- [Stored items from a collection]
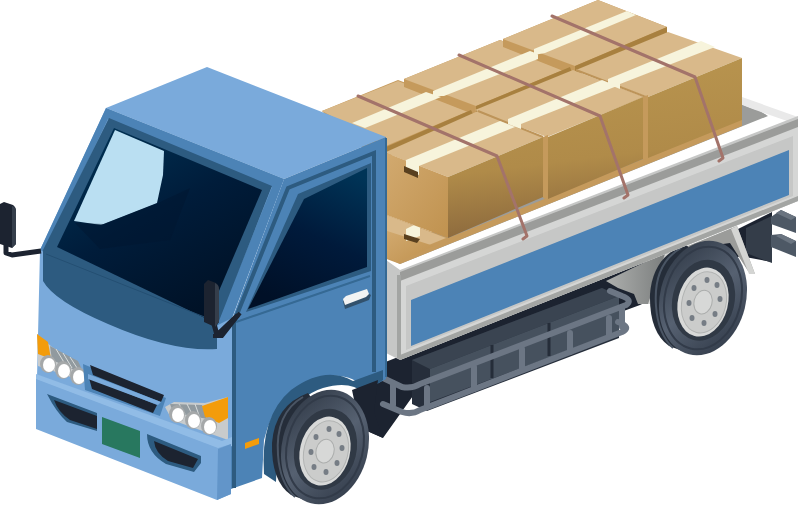
<!DOCTYPE html>
<html lang="en">
<head>
<meta charset="utf-8">
<title>Delivery truck with boxes</title>
<style>
:root{--light:#7aaadb;--blue:#4c83b6;--deep:#2d5b80;--rim:#e9e9e9;--panel:#c6c7c6;--shade:#9b9c9a;--box-top:#d9b98a;--box-edge:#c59a5c;--tape:#f7f4dc;--strap:#a3736a;--ink:#1c2330;--steel:#6c7684;--amber:#f39c0b;--plate:#28785f}
html,body{margin:0;background:#fff;overflow:hidden}
svg{display:block;width:810px;height:506px}
.light{fill:var(--light)}.blue{fill:var(--blue)}.deep{fill:var(--deep)}
.rim{fill:var(--rim)}.panel{fill:var(--panel)}.shade{fill:var(--shade)}
.top{fill:var(--box-top)}.edge{fill:var(--box-edge)}.tape{fill:var(--tape)}
.ink{fill:var(--ink)}.amber{fill:var(--amber)}.plate{fill:var(--plate)}
.strap{fill:none;stroke:var(--strap);stroke-width:3;stroke-linecap:round;stroke-linejoin:round}
.rail{fill:none;stroke:var(--steel);stroke-width:6;stroke-linejoin:round;stroke-linecap:round}
.seam{fill:none;stroke:var(--deep);stroke-width:4}
</style>
</head>
<body>
<svg viewBox="0 0 810 506" role="img" aria-label="Blue flatbed truck loaded with cardboard boxes">
<defs>
<linearGradient id="glass" x1="0" y1="0" x2=".6" y2="1"><stop offset="0" stop-color="#00365a"/><stop offset=".55" stop-color="#001c3a"/><stop offset="1" stop-color="#001227"/></linearGradient>
<linearGradient id="side-glass" x1=".8" y1="0" x2=".4" y2="1"><stop offset="0" stop-color="#003457"/><stop offset=".5" stop-color="#001a3b"/><stop offset="1" stop-color="#001027"/></linearGradient>
<linearGradient id="box-side" x1=".4" y1="0" x2=".6" y2="1"><stop offset="0" stop-color="#b9954f"/><stop offset=".55" stop-color="#b08b49"/><stop offset="1" stop-color="#83613a"/></linearGradient>
<linearGradient id="box-end" x1="0" y1="0" x2="1" y2="1"><stop offset="0" stop-color="#d2aa70"/><stop offset="1" stop-color="#c0924f"/></linearGradient>
<linearGradient id="tyre" x1="0" y1="0" x2="1" y2="1"><stop offset="0" stop-color="#2a3340"/><stop offset=".5" stop-color="#566171"/><stop offset="1" stop-color="#2b3442"/></linearGradient>
<linearGradient id="flap" x1="0" y1="0" x2="1" y2="0"><stop offset="0" stop-color="#aeb0ae"/><stop offset="1" stop-color="#777a7a"/></linearGradient>
<g id="wheel">
<path fill="#252d39" d="M-17-54Q-50-42-53-4Q-54 34-34 48L-12 56L20 0z"/>
<path fill="none" stroke="#4a5564" stroke-width="2" d="M-22-50Q-50-34-47 8Q-45 36-30 50"/>
<ellipse rx="43" ry="58" transform="rotate(14)" fill="url(#tyre)"/>
<ellipse rx="38" ry="52" transform="rotate(14)" fill="none" stroke="#323b49" stroke-width="2"/>
<ellipse cx="1" cy="2" rx="31" ry="41" transform="rotate(14)" fill="#303945"/>
<ellipse cx="1" cy="4" rx="25" ry="35" transform="rotate(14)" fill="#d8d9d8"/>
<ellipse cx="2" cy="4" rx="22" ry="31" transform="rotate(14)" fill="#cbcccb" stroke="#b2b4b3"/>
<g fill="#767d85"><ellipse cx="4" cy="-18" rx="2.5" ry="3"/><ellipse cx="-9" cy="-10" rx="2.5" ry="3"/><ellipse cx="-14" cy="5" rx="2.5" ry="3"/><ellipse cx="-11" cy="20" rx="2.5" ry="3"/><ellipse cx="1" cy="25" rx="2.5" ry="3"/><ellipse cx="12" cy="16" rx="2.5" ry="3"/><ellipse cx="17" cy="1" rx="2.5" ry="3"/><ellipse cx="14" cy="-13" rx="2.5" ry="3"/></g>
<ellipse cx="1" cy="4" rx="9" ry="12" transform="rotate(14)" fill="#d7d8d7" stroke="#abadac"/>
</g>
<g id="lamp"><ellipse rx="8" ry="9" fill="#a5a8a9"/><ellipse cx="1" cy="1" rx="6" ry="7" fill="#fff"/></g>
</defs>

<g id="chassis">
<path class="ink" d="M360 372L640 262L720 238L772 212V262L740 256L640 305L420 386L383 438L352 424z"/>
<path fill="#343d49" d="M746 228L772 216V263L746 253z"/>
<g fill="#4d5865"><path d="M771 217L781 210L796 217V233L771 224zM771 235L781 234L796 241V257L771 247z"/></g>
<g fill="#6a7480"><path d="M776 213L781 210L796 217L791 220zM776 236L781 234L796 241L791 244z"/></g>
<path fill="#262e3b" d="M412 360L602 288L619 296V338L427 411L412 404z"/>
<path fill="#3a4451" d="M412 360L602 288L619 296L430 369z"/>
<path fill="#46515e" d="M430 369L619 296V331L430 402z"/>
<path fill="none" stroke="#252d39" stroke-width="3" d="M492 345V378M549 323V356"/>
</g>

<g id="side-guard">
<path class="rail" d="M383 378L402 387Q412 389 420 384L626 305Q633 300 622 296L610 291M383 404L402 412Q412 415 420 410L622 332Q632 327 618 322"/>
<path class="rail" d="M393 383V405M427 388V406M474 367V389M522 349V370M570 333V352M609 318V335M622 308V327"/>
</g>

<g id="rear-wheel">
<path fill="url(#flap)" d="M606 281L670 250L654 304H638L634 294L618 288z"/>
<path class="shade" d="M650 304L668 254L737 226L755 274L748 271L730 243L680 250L662 270L655 305z"/>
<path fill="#d4d5d3" d="M648 304L665 254L671 252L656 304zM731 229L737 226L755 274H749z"/>
<use href="#wheel" x="703" y="298"/>
</g>

<g id="cargo-bed">
<path class="shade" d="M380 254L742 100L768 116L400 264z"/>
<path class="rim" d="M742 97L798 117L790 122L738 104z"/>
<path class="shade" d="M740 104L766 115L738 126z"/>
<path class="panel" d="M386 260L400 270V360L386 353z"/>
<path class="panel" d="M400 270L798 116V201L400 360z"/>
<path class="shade" d="M400 272L798 119V128L400 283z"/>
<path fill="#d5d6d5" d="M400 281L798 127V201L400 360z"/>
<path class="panel" d="M406 286L793 136V196L406 350z"/>
<path class="blue" d="M411 300L789 150V195L411 346z"/>
<path fill="#a3a5a3" d="M400 355L798 196V201L400 360zM397 275H401V360L397 358z"/>
</g>

<g id="boxes">
<path class="edge" d="M384 214L448 238L742 119V126L400 264L384 258z"/>
<path class="top" d="M384 214L446 238L424 247L384 232z"/>
<path fill="url(#box-end)" d="M384 230L434 246L398 262L384 257z"/>
<path class="tape" d="M406 229L416 224L420 227V236L406 241z"/>
<path fill="#59401f" d="M404 234L420 239L417 243L404 239z"/>

<g id="back-row">
<path class="edge" d="M322 111L398 80L476 109V120L386 158L350 142z"/>
<path class="top" d="M322 111L398 81L471 110L386 146z"/>
<path class="edge" d="M404 79L500 40L573 68V80L478 116L404 87z"/>
<path class="top" d="M404 79L500 40L570 67L476 106z"/>
<path class="edge" d="M503 39L598 0L667 27V36L576 76L503 47z"/>
<path class="top" d="M503 39L598 0L667 27L575 66z"/>
<path fill="#a8803f" d="M386 147L471 110L474 116L386 155zM476 106L570 67L573 75L476 114zM575 66L667 27V34L575 74z"/>
<path class="tape" d="M352 123L426 92L441 97L365 128zM433 91L530 51L538 54V59L444 96L433 96zM534 49L627 11L636 15L545 53L534 55z"/>
</g>

<g id="front-row">
<path class="top" d="M386 152L478 111L543 137L448 177L386 153z"/>
<path class="top" d="M475 110L573 70L644 97L547 137z"/>
<path class="top" d="M576 70L668 32L742 58L648 97z"/>
<path fill="none" stroke="#bd9459" stroke-width="2" d="M478 111L543 137M576 70L646 97"/>
<path fill="url(#box-end)" d="M384 152L448 177V238L384 214z"/>
<path fill="url(#box-side)" d="M448 177L543 137V197L448 238zM548 137L643 97V159L548 199zM648 97L742 58V120L648 158z"/>
<path class="edge" d="M543 137L548 135V200L543 198zM643 97L648 95V159L643 160z"/>
<path class="tape" d="M406 160L500 121L515 127L419 166V175L406 170zM508 119L602 80L617 86L521 124V129L508 124zM608 79L701 41L715 47L620 84V89L608 84z"/>
<path fill="#59401f" d="M404 166L418 172V178L404 172z"/>
</g>
</g>

<g id="straps">
<path class="strap" d="M358 96L497 156L527 236L523 239M459 55L600 116L628 195L624 198M552 16L695 77L723 158L719 161"/>
</g>

<g id="cab">
<path class="light" d="M106 108L207 67L386 137L284 179z"/>
<path class="blue" d="M284 179L386 137V379L366 390Q350 370 318 378Q276 390 264 440L262 478L231 489L228 330z"/>
<path class="light" d="M106 108L284 179L232 318V445L37 378L40 250z"/>
<path class="blue" d="M106 108L284 179L232 318L216 326L272 187L108 119L44 252L40 250z"/>
<path class="deep" d="M109 118L272 186L217 326V349Q172 352 108 324Q54 301 43 281V250z"/>
<path fill="url(#glass)" d="M114 128L262 190L207 319L57 247z"/>
<path fill="#badff2" d="M115 130L164 151L163 175L157 203L101 225L74 221z"/>
<path fill="#001731" d="M75 223L104 224L158 203L190 188L170 240L100 249z" opacity=".5"/>
<path fill="none" stroke="#244f72" d="M46 254L212 320"/>

<path class="seam" d="M234 488V322L288 188L374 153V372"/>
<path class="deep" d="M298 194L371 163V271L246 312z"/>
<path fill="url(#side-glass)" d="M304 199L367 168V267L248 309z"/>
<path fill="none" stroke="#356994" stroke-width="2" d="M236 322L370 276M386 138V377"/>
<path fill="#32516c" d="M343 301L366 292L371 295L369 300L345 309z"/>
<path fill="#f2f3f3" d="M343 299L346 296L367 289L369 294L366 297L345 305z"/>
<path class="deep" d="M264 474Q260 416 291 390Q325 365 353 381L383 370V380L364 393Q350 380 323 388Q278 402 276 482z"/>
<path class="ink" d="M352 390L378 380L374 411L383 438L360 428z"/>
<path class="amber" d="M245 443L259 438V444L245 449z"/>
</g>

<g id="front-end">
<path fill="#c8cbcc" d="M37 334L52 347L78 362L86 382L38 366z"/>
<path fill="#919a9f" d="M50 346L78 361L84 374L52 360z"/>
<path fill="none" stroke="#d8dcdc" d="M56 349L65 364M63 353L72 368M70 357L79 371"/>
<path class="amber" d="M37 334L48 342L51 359L38 354z"/>
<use href="#lamp" x="48" y="364"/><use href="#lamp" x="63" y="370"/><use href="#lamp" x="78" y="376"/>
<path fill="#c8cbcc" d="M165 407L174 402L205 403L228 397V440L172 420z"/>
<path fill="#919a9f" d="M170 404L202 405L207 419L173 412z"/>
<path fill="none" stroke="#d8dcdc" d="M179 404L185 414M187 404L193 416M195 404L200 418"/>
<path class="amber" d="M202 406L228 397V418L219 423L205 417z"/>
<use href="#lamp" x="177" y="414"/><use href="#lamp" x="193" y="420"/><use href="#lamp" x="209" y="426"/>
<path class="blue" d="M83 364L166 398L160 416L85 390z"/>
<path class="ink" d="M90 365L164 395L161 402L93 375zM89 378L157 405L153 413L92 389z"/>
<path class="light" d="M88 374L161 402L158 405L88 379z"/>
<path fill="#91bce6" d="M36 374L222 441L232 437V446L219 452L36 383z"/>
<path class="light" d="M36 379L218 448L231 444V494L217 500L36 429z"/>
<path fill="#6295c9" d="M218 449L231 444V494L217 500z"/>
<path class="deep" d="M47 394L97 413V431L67 422Q56 412 47 394zM147 434L201 456V463L194 472L166 464Q147 453 147 434z"/>
<path class="ink" d="M54 400L97 416V429L70 420Q58 412 54 400zM154 441L198 459L193 468L168 461Q155 453 154 441z"/>
<path class="plate" d="M102 417L140 431V458L102 444z"/>
</g>

<g id="front-wheel">
<use href="#wheel" x="325" y="447"/>
</g>

<g id="mirrors">
<path fill="none" stroke="#1c2330" stroke-width="5" stroke-linejoin="round" d="M6 245V253L12 255L41 251M214 324L217 335L238 315"/>
<path fill="none" stroke="#1c2330" stroke-width="4" d="M213 336L222 336L240 313"/>
<path class="ink" d="M0 204L4 202L13 205Q16 207 16 211V244L12 248L0 244zM204 284L208 280L216 283Q219 285 219 289V322L215 327L204 322z"/>
<path fill="#353e4b" d="M12 206Q16 207 16 211V244L12 248zM215 283Q219 285 219 289V322L215 327z"/>
</g>
</svg>
</body>
</html>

- [Required work]
Once the line with "137L548 135V200L543 198zM643" is found in the records above, print exactly that line and every line after it through the line with "404L202 405L207 419L173".

- [Task output]
<path class="edge" d="M543 137L548 135V200L543 198zM643 97L648 95V159L643 160z"/>
<path class="tape" d="M406 160L500 121L515 127L419 166V175L406 170zM508 119L602 80L617 86L521 124V129L508 124zM608 79L701 41L715 47L620 84V89L608 84z"/>
<path fill="#59401f" d="M404 166L418 172V178L404 172z"/>
</g>
</g>

<g id="straps">
<path class="strap" d="M358 96L497 156L527 236L523 239M459 55L600 116L628 195L624 198M552 16L695 77L723 158L719 161"/>
</g>

<g id="cab">
<path class="light" d="M106 108L207 67L386 137L284 179z"/>
<path class="blue" d="M284 179L386 137V379L366 390Q350 370 318 378Q276 390 264 440L262 478L231 489L228 330z"/>
<path class="light" d="M106 108L284 179L232 318V445L37 378L40 250z"/>
<path class="blue" d="M106 108L284 179L232 318L216 326L272 187L108 119L44 252L40 250z"/>
<path class="deep" d="M109 118L272 186L217 326V349Q172 352 108 324Q54 301 43 281V250z"/>
<path fill="url(#glass)" d="M114 128L262 190L207 319L57 247z"/>
<path fill="#badff2" d="M115 130L164 151L163 175L157 203L101 225L74 221z"/>
<path fill="#001731" d="M75 223L104 224L158 203L190 188L170 240L100 249z" opacity=".5"/>
<path fill="none" stroke="#244f72" d="M46 254L212 320"/>

<path class="seam" d="M234 488V322L288 188L374 153V372"/>
<path class="deep" d="M298 194L371 163V271L246 312z"/>
<path fill="url(#side-glass)" d="M304 199L367 168V267L248 309z"/>
<path fill="none" stroke="#356994" stroke-width="2" d="M236 322L370 276M386 138V377"/>
<path fill="#32516c" d="M343 301L366 292L371 295L369 300L345 309z"/>
<path fill="#f2f3f3" d="M343 299L346 296L367 289L369 294L366 297L345 305z"/>
<path class="deep" d="M264 474Q260 416 291 390Q325 365 353 381L383 370V380L364 393Q350 380 323 388Q278 402 276 482z"/>
<path class="ink" d="M352 390L378 380L374 411L383 438L360 428z"/>
<path class="amber" d="M245 443L259 438V444L245 449z"/>
</g>

<g id="front-end">
<path fill="#c8cbcc" d="M37 334L52 347L78 362L86 382L38 366z"/>
<path fill="#919a9f" d="M50 346L78 361L84 374L52 360z"/>
<path fill="none" stroke="#d8dcdc" d="M56 349L65 364M63 353L72 368M70 357L79 371"/>
<path class="amber" d="M37 334L48 342L51 359L38 354z"/>
<use href="#lamp" x="48" y="364"/><use href="#lamp" x="63" y="370"/><use href="#lamp" x="78" y="376"/>
<path fill="#c8cbcc" d="M165 407L174 402L205 403L228 397V440L172 420z"/>
<path fill="#919a9f" d="M170 404L202 405L207 419L173 412z"/>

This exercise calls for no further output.